● **Work item**
Search the listing below for the string "shade" and show each line that contains it.

● **Extracted material**
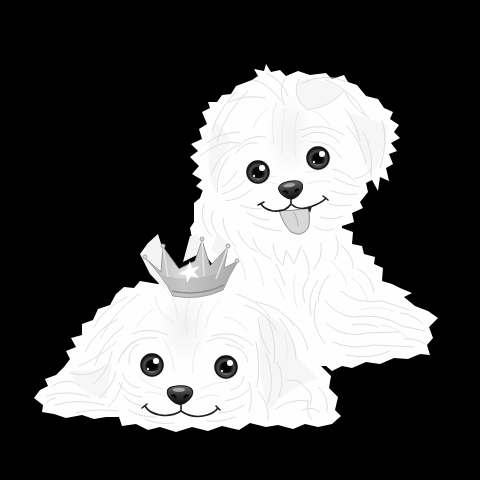
<!DOCTYPE html>
<html lang="en">
<head>
<meta charset="utf-8">
<title>Two puppies</title>
<style>
:root{--night:#000;--fur:#fefefe;--shade:#f6f6f6;--strand:#dedede;--ink:#1c1c1c}
html,body{margin:0;width:480px;height:480px;overflow:hidden;background:var(--night)}
svg{display:block}
.fur{fill:var(--fur)}
.shade{fill:var(--shade)}
.strand{fill:none;stroke:var(--strand);stroke-width:1;stroke-linecap:round;stroke-linejoin:round}
.faint{stroke:#ebebeb}
.mouth{fill:none;stroke:var(--ink);stroke-width:1.6;stroke-linecap:round;stroke-linejoin:round}
</style>
</head>
<body>
<svg width="480" height="480" viewBox="0 0 480 480" role="img" aria-label="Two white fluffy puppies, one sitting and one lying down with a silver crown">
<defs>
  <radialGradient id="iris" cx=".5" cy=".55" r=".5">
    <stop offset="0" stop-color="#080808"/><stop offset=".5" stop-color="#151515"/><stop offset=".72" stop-color="#4c4c4c"/><stop offset="1" stop-color="#161616"/>
  </radialGradient>
  <linearGradient id="nose-tone" x1="0" y1="0" x2="0" y2="1">
    <stop offset="0" stop-color="#6a6a6a"/><stop offset=".45" stop-color="#3a3a3a"/><stop offset="1" stop-color="#0c0c0c"/>
  </linearGradient>
  <linearGradient id="silver" x1="0" y1="0" x2="1" y2="0">
    <stop offset="0" stop-color="#b2b2b2"/><stop offset=".4" stop-color="#dcdcdc"/><stop offset=".65" stop-color="#c6c6c6"/><stop offset="1" stop-color="#a8a8a8"/>
  </linearGradient>
  <radialGradient id="soft"><stop offset="0" stop-color="#f1f1f1"/><stop offset="1" stop-color="#fefefe"/></radialGradient>
  <g id="eye">
    <circle r="12.2" fill="#d8d8d8"/>
    <circle r="11" fill="url(#iris)" stroke="#111" stroke-width="1.4"/>
    <circle r="5" fill="#050505"/>
    <path d="M-6 5Q0 11 6 5Q0 8-6 5Z" fill="#888"/>
    <circle cx="4" cy="-4" r="3" fill="#fff"/>
    <circle cx="-4" cy="4" r="1.2" fill="#ddd"/>
  </g>
  <g id="nose">
    <path d="M-12-4C-11-10 10-11 12-4C13 2 5 9 0 9S-13 2-12-4Z" fill="url(#nose-tone)" stroke="#111"/>
    <ellipse cx="-1" cy="-5" rx="6" ry="2" fill="#a5a5a5"/>
    <path d="M-8 1q3-2 4 2M8 1q-3-2-4 2" fill="none" stroke="#000" stroke-width="2"/>
  </g>
</defs>
<rect width="480" height="480" fill="#000"/>

<g id="sitting-puppy">
  <path id="sitting-body" class="fur" d="M205 184L200 198L194 203V222L190 228L192 238L240 300L300 366H326L332 371L342 366L352 368L366 362L380 364L394 358L408 359L420 354L430 355L427 345L433 338L429 327L438 318L428 311L415 306L404 297L412 293L400 288L392 284L382 281L383 268L374 264L375 257L364 254L362 246L352 244L353 232L342 228L330 190Z"/>
  <path id="sitting-head" class="fur" d="M222 95L231 94L236 86L252 80L258 76L254 69L264 71L266 64L271 72L280 70L286 76L298 71L310 75L326 73L332 79L344 75L348 82L357 85L366 96L378 99L384 108L393 112L390 119L399 125L394 132L400 138L391 143L397 151L389 154L393 164L386 168L389 181L380 177L378 191L372 180L366 183L368 192L360 202L363 208L352 213L354 222L342 226L340 235L328 235L320 243L308 240L296 246L282 242L270 244L260 239L248 238L244 230L234 228L236 220L224 212L212 209L216 202L203 201L208 194L196 186L202 180L192 174L199 166L190 157L198 151L191 144L202 139L199 129L207 124L202 112L210 108L208 102L217 102Z"/>
  <ellipse cx="290" cy="135" rx="24" ry="42" fill="url(#soft)"/>
  <path class="shade" d="M299 80Q323 76 344 91Q329 108 307 110Q291 96 299 80ZM347 113Q361 145 370 176Q387 154 387 125Q367 117 347 113ZM215 122Q225 129 231 143Q214 168 216 192Q201 165 215 122Z"/>
  <path class="strand" d="M236 92Q219 109 212 131M248 91Q227 110 217 141M207 143Q218 133 240 132M200 156Q219 139 240 143M211 175Q217 156 237 145M217 192Q216 171 229 156M229 102Q245 94 265 98M254 80Q268 83 281 101M266 73Q282 80 288 96M285 79Q278 87 284 105M299 79Q290 94 307 110Q331 107 345 90M302 83Q326 72 347 82M326 80Q353 90 366 116M345 91Q350 106 369 118M345 109Q355 120 360 141M347 126Q363 145 366 164M363 132Q374 149 371 176M382 120Q389 142 380 168M355 178Q365 178 371 169"/>
  <path class="strand" d="M238 147Q248 134 266 137M236 153Q245 141 257 143M302 137Q323 125 340 143M301 130Q323 121 344 135M311 142Q331 140 341 158M237 171Q230 183 222 187M246 180Q234 191 222 194M251 190Q241 199 226 201M240 205Q248 209 262 209M246 212Q257 220 269 220M253 223Q264 230 281 231M332 169Q345 171 356 182M334 178Q347 185 359 187M331 191Q348 196 357 194M329 204Q339 207 351 205M320 217Q333 221 343 216M314 226Q323 233 334 229"/>
  <path class="strand faint" d="M276 103Q270 117 274 145M285 109Q281 130 282 154M298 112Q292 132 296 158M267 109Q257 117 253 128M313 111Q322 113 330 126M251 167Q264 176 276 177M306 172Q319 173 329 163M258 183Q270 181 277 184M307 184Q319 179 331 182"/>
  <path class="strand" d="M204 204Q198 219 211 236M213 211Q207 224 222 241M223 218Q223 234 236 247M238 231Q242 244 257 252M253 239Q258 254 271 259M273 244Q274 258 283 265L286 250L294 264L301 246M276 264Q281 274 285 286M303 250Q310 262 309 275M321 243Q323 258 314 269M336 236Q341 249 335 259M341 245Q354 256 353 268M309 277Q299 289 305 303M318 280Q306 297 311 315M329 275Q318 288 318 302"/>
  <path class="strand" d="M316 302Q309 323 325 344M325 300Q334 314 352 317Q382 313 402 326L425 331M341 291Q356 305 382 301L409 310M358 269Q371 275 374 292M327 324Q345 339 367 333L399 332M333 342Q351 350 374 345L414 347M346 355Q370 360 390 351M401 313Q414 315 423 324M404 339Q417 338 425 344M352 325Q365 322 378 327"/>
  <path class="strand faint" d="M253 257Q265 275 264 297M274 278Q286 296 288 315M331 261Q344 272 347 285M352 278Q365 288 367 300M360 310Q382 304 394 312M380 325Q393 325 407 337M295 275Q290 297 302 319M234 248Q246 266 246 285"/>
  <path id="tongue" d="M279 210Q283 224 291 232Q302 238 308 228Q311 220 308 207Q293 212 279 210Z" fill="#d8d8d8" stroke="#8d8d8d"/>
  <path d="M294 212Q298 219 298 226" fill="none" stroke="#b0b0b0"/>
  <path class="mouth" d="M291 198V204Q286 212 273 211Q264 209 261 204M291 204Q299 211 310 207Q322 203 326 198M258 205L264 202M323 196L328 200"/>
  <path d="M307 207L310 213L312 206Z" fill="#222"/>
  <use href="#eye" x="258" y="172"/>
  <use href="#eye" x="318" y="158"/>
  <use href="#nose" transform="translate(291 190) rotate(-8)"/>
</g>

<g id="lying-puppy">
  <path id="lying-body" class="fur" d="M116 294L124 287L134 288L140 281L158 284L172 277L190 281L212 276L236 277L252 282L270 289L276 297L290 301L298 309L308 314L306 325L316 332L313 346L322 354L321 366L331 376L329 388L338 397L335 410L341 416L332 424L318 427L305 424L293 429L278 425L266 427L250 423L239 430L222 426L208 431L192 427L176 432L160 427L148 430L136 424L122 426L119 417L106 417L94 419L82 415L66 418L54 414L42 412L43 405L34 398L40 390L48 386L45 379L56 375L64 367L70 359L66 351L76 347L71 338L82 335L82 324L93 320L98 309L110 305Z"/>
  <ellipse cx="184" cy="326" rx="25" ry="39" fill="url(#soft)"/>
  <path class="shade" d="M260 313Q291 321 297 357L318 379Q286 387 269 411Q256 373 260 313ZM70 370Q93 374 112 364L106 399Q77 394 70 370Z"/>
  <path class="strand" d="M127 297Q102 309 94 327M139 294Q115 311 101 337M118 319Q96 329 85 352M124 326Q101 343 95 365M117 341Q99 358 79 366M112 352Q107 375 93 384M106 365Q91 379 70 373M116 372Q112 388 99 398M122 383Q119 397 108 407M52 386Q69 376 80 386M47 396Q66 389 90 397M55 405Q77 398 104 405M76 413Q96 408 118 411M46 403Q51 398 55 398"/>
  <path class="strand" d="M236 294Q258 300 270 317M245 305Q266 311 277 331M256 302Q283 307 294 326M258 318Q260 340 270 354M268 319Q277 340 274 363M280 319Q296 339 296 359M291 320Q306 335 308 350M256 342Q261 365 257 387M266 353Q276 376 268 403M277 362Q286 377 279 397M249 383Q254 396 249 412M258 391Q270 405 268 420M287 381Q299 377 306 389Q314 392 310 405M276 409Q291 398 308 401M302 410Q313 406 320 412M318 387Q329 395 327 412M308 400Q306 414 312 420"/>
  <path class="strand" d="M123 354Q133 335 157 338M118 363Q123 346 137 340M132 334Q149 326 168 335M139 344Q128 348 129 364M207 342Q224 331 244 348M212 336Q234 328 253 345M225 344Q246 347 248 362M122 374Q127 386 139 388M119 383Q126 396 142 397M123 395Q133 407 147 406M129 410Q141 418 156 417M145 419Q158 425 174 423M244 376Q243 387 231 390M249 389Q240 399 225 401M244 405Q234 412 219 413M235 417Q219 423 207 421"/>
  <path class="strand faint" d="M155 297Q158 315 173 322M168 292Q177 303 178 319M190 297Q183 312 187 335M203 301Q195 317 196 337M220 301Q207 313 206 327M154 309Q143 316 136 327M224 317Q237 318 248 331M163 339Q173 352 174 370M199 342Q191 357 193 374M139 377Q151 387 163 389M201 389Q213 383 228 381M145 392Q159 392 167 397M196 400Q208 393 219 396M285 335Q289 348 286 362"/>
  <use href="#eye" x="152" y="365"/>
  <use href="#eye" x="226" y="367"/>
  <use href="#nose" transform="translate(180 395) scale(1.05)"/>
  <path class="mouth" d="M181 404V411Q171 417 160 415Q149 413 145 406M181 411Q191 418 203 416Q214 414 218 408M142 408L147 404M216 406L220 410"/>
</g>

<g id="crown">
  <path d="M148 243L140 254L150 274L166 291L163 250L158 234ZM190 236L183 262L203 252L197 235ZM217 233L211 250L224 259L230 244Z" fill="#f4f4f4"/>
  <path d="M145 258L161 272L163 247L179 269L195 261L202 240L210 266L228 247L224 268L238 261Q229 275 223 290Q199 301 173 296Q163 276 145 258Z" fill="url(#silver)" stroke="#999" stroke-linejoin="round"/>
  <path d="M162 275Q190 284 230 270L223 290Q199 301 173 296Z" fill="#aaa" opacity=".45"/>
  <path d="M172 291Q199 297 224 285" fill="none" stroke="#8e8e8e" stroke-width="1.4"/>
  <path d="M163 247L168 277M202 240L204 276M228 247L216 279" fill="none" stroke="#e6e6e6" stroke-width="1.5"/>
  <path id="sparkle" d="M190 261L192 268L200 266L194 272L199 278L191 276L187 283L186 275L178 274L186 270Z" fill="#fff"/>
  <g fill="#d9d9d9" stroke="#a5a5a5"><circle cx="145" cy="257" r="2"/><circle cx="163" cy="246" r="2"/><circle cx="202" cy="239" r="2"/><circle cx="228" cy="246" r="2"/><circle cx="237" cy="261" r="2"/></g>
</g>
</svg>
</body>
</html>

● **Answer section**
:root{--night:#000;--fur:#fefefe;--shade:#f6f6f6;--strand:#dedede;--ink:#1c1c1c}
.shade{fill:var(--shade)}
  <path class="shade" d="M299 80Q323 76 344 91Q329 108 307 110Q291 96 299 80ZM347 113Q361 145 370 176Q387 154 387 125Q367 117 347 113ZM215 122Q225 129 231 143Q214 168 216 192Q201 165 215 122Z"/>
  <path class="shade" d="M260 313Q291 321 297 357L318 379Q286 387 269 411Q256 373 260 313ZM70 370Q93 374 112 364L106 399Q77 394 70 370Z"/>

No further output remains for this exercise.